#### SOURCE INFORMATION

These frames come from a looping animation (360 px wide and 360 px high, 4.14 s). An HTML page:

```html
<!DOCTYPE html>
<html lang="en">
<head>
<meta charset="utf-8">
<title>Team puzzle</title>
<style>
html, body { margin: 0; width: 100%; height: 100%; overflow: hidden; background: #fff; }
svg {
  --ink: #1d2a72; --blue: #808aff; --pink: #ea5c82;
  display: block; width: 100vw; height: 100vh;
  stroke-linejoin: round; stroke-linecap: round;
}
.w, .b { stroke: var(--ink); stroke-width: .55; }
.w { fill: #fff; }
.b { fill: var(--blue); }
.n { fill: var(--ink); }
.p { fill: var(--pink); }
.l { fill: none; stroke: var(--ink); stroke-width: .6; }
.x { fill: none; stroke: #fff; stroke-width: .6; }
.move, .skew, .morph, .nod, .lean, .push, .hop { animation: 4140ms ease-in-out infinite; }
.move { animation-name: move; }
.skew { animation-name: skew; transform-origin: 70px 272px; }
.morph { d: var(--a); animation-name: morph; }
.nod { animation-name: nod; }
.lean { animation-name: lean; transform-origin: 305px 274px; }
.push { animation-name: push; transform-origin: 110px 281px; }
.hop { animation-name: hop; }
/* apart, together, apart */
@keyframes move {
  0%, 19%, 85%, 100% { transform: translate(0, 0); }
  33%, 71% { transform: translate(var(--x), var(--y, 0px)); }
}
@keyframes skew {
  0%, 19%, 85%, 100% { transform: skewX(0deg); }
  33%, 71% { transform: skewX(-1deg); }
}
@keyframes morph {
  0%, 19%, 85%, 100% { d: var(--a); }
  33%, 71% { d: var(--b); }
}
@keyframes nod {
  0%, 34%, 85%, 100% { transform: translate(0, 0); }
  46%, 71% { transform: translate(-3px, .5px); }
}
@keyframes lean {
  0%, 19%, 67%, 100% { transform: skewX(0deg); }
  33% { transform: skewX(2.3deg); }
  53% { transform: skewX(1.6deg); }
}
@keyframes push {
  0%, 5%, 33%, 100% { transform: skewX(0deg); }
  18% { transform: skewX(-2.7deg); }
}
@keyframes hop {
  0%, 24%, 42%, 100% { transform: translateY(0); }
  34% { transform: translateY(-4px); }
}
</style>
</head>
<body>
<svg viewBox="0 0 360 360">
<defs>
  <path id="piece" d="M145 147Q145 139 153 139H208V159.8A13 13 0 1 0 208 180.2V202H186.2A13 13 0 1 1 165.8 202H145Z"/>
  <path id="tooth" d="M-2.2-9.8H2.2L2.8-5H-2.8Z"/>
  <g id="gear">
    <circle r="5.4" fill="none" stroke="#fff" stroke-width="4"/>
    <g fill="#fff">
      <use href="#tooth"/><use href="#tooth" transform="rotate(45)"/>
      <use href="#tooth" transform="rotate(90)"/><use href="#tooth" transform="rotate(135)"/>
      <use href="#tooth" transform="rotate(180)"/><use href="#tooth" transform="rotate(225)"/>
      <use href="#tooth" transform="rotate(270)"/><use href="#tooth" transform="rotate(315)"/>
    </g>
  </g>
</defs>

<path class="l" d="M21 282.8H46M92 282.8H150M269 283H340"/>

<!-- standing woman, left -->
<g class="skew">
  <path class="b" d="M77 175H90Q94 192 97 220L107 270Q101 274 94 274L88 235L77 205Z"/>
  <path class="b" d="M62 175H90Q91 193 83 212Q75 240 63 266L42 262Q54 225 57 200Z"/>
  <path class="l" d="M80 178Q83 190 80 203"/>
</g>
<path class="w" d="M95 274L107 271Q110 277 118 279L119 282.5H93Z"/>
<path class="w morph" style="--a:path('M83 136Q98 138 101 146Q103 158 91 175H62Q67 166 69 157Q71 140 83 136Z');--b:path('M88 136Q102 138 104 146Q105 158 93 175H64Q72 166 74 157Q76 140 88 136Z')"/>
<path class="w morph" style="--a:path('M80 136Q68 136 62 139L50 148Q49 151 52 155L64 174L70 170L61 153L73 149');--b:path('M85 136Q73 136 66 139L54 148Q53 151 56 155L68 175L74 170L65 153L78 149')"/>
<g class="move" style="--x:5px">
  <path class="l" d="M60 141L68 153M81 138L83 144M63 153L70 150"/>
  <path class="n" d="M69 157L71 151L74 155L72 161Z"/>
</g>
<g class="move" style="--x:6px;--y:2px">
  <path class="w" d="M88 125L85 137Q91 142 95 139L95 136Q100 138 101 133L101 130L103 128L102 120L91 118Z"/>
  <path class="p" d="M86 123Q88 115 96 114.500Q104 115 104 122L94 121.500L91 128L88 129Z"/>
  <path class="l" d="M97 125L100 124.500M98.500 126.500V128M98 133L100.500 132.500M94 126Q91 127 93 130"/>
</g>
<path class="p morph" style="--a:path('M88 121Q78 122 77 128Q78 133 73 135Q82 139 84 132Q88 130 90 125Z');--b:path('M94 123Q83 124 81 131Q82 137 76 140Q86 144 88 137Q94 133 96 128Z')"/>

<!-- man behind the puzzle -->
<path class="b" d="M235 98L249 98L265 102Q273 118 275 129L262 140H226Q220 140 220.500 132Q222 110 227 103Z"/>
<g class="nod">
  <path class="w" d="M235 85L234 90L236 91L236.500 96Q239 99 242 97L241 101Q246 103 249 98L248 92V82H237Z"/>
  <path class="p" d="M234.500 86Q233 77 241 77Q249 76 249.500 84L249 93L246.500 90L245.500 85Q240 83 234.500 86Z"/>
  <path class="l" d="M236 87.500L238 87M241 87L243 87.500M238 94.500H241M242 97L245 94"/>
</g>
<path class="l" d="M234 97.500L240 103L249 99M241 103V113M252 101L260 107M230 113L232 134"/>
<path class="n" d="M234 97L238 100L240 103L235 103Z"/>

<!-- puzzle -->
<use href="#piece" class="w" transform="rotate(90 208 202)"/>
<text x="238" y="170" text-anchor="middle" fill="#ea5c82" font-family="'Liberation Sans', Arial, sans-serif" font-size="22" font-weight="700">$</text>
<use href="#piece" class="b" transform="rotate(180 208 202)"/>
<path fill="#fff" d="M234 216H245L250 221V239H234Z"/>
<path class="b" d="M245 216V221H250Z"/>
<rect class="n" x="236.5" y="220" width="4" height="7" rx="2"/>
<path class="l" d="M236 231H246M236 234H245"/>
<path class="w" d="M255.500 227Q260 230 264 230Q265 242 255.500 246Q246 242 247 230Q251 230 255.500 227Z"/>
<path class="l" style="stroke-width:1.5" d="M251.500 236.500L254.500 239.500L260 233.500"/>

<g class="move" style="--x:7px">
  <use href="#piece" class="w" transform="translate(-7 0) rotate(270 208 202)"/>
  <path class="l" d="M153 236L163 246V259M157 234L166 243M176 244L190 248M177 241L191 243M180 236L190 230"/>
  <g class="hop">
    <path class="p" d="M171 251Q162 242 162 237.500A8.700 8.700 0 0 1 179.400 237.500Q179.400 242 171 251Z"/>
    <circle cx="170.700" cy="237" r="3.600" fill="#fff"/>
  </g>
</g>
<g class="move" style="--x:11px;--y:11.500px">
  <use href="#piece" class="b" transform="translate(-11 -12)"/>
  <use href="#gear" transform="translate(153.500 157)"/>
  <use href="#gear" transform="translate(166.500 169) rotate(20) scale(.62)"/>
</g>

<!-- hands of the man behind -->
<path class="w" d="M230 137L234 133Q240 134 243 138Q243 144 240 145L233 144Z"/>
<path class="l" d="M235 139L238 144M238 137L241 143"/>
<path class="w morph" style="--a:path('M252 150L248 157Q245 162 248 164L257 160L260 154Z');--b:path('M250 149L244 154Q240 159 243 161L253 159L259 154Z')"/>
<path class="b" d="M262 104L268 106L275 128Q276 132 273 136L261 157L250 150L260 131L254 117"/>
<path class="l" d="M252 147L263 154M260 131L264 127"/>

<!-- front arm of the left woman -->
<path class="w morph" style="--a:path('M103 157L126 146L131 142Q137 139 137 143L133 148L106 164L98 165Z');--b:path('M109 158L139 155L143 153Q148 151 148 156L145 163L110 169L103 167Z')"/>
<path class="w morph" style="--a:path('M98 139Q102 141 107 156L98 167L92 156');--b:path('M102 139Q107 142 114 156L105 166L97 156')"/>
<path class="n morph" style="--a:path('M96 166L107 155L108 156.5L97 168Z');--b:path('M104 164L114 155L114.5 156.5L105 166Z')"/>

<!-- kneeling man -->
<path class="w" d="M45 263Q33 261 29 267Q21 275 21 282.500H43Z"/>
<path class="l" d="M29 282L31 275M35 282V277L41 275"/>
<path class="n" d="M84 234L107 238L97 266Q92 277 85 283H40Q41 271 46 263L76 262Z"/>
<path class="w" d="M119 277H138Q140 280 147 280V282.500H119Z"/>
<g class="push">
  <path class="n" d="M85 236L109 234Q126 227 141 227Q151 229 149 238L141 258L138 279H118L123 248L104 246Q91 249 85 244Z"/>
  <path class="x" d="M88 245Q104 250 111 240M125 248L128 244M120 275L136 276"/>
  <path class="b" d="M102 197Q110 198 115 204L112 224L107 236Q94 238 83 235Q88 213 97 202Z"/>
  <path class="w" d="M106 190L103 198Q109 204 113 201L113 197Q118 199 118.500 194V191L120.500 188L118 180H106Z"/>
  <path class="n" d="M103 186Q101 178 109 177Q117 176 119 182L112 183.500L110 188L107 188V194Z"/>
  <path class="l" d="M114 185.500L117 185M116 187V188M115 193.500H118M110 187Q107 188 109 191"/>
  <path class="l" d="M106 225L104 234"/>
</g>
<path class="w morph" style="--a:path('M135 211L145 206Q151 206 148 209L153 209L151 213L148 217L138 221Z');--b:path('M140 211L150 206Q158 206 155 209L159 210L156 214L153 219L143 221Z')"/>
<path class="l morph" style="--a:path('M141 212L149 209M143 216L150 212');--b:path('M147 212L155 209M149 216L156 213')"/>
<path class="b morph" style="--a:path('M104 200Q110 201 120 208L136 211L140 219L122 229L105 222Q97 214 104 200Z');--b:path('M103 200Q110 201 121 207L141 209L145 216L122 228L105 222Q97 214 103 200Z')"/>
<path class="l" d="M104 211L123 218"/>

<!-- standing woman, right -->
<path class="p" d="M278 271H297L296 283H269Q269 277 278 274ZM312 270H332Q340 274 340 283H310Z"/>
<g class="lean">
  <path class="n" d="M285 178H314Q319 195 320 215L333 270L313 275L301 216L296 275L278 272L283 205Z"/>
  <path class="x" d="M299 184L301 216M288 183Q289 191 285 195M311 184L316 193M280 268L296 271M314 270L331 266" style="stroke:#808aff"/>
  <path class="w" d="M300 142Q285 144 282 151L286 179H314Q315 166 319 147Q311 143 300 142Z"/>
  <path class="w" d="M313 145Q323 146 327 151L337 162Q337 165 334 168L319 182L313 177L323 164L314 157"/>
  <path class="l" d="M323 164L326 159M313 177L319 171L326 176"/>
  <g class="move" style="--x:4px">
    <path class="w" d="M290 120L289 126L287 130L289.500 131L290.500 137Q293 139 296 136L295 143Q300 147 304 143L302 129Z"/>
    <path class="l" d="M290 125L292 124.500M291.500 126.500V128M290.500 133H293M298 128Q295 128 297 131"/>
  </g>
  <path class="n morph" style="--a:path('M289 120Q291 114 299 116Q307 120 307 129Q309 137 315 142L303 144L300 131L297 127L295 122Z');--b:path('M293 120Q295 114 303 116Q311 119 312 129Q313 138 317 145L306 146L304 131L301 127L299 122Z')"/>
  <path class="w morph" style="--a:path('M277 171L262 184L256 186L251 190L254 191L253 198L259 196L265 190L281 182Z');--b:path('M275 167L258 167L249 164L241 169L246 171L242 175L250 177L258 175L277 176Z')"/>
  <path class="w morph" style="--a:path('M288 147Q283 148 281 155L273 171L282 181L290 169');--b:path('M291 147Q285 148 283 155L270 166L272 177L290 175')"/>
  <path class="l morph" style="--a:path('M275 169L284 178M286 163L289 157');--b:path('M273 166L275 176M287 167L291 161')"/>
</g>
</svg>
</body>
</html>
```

########

EXERCISE INSTRUCTIONS -> Write out every line of the preceding listing that contains "tooth".

RESULT OF THIS TASK ->
  <path id="tooth" d="M-2.2-9.8H2.2L2.8-5H-2.8Z"/>
      <use href="#tooth"/><use href="#tooth" transform="rotate(45)"/>
      <use href="#tooth" transform="rotate(90)"/><use href="#tooth" transform="rotate(135)"/>
      <use href="#tooth" transform="rotate(180)"/><use href="#tooth" transform="rotate(225)"/>
      <use href="#tooth" transform="rotate(270)"/><use href="#tooth" transform="rotate(315)"/>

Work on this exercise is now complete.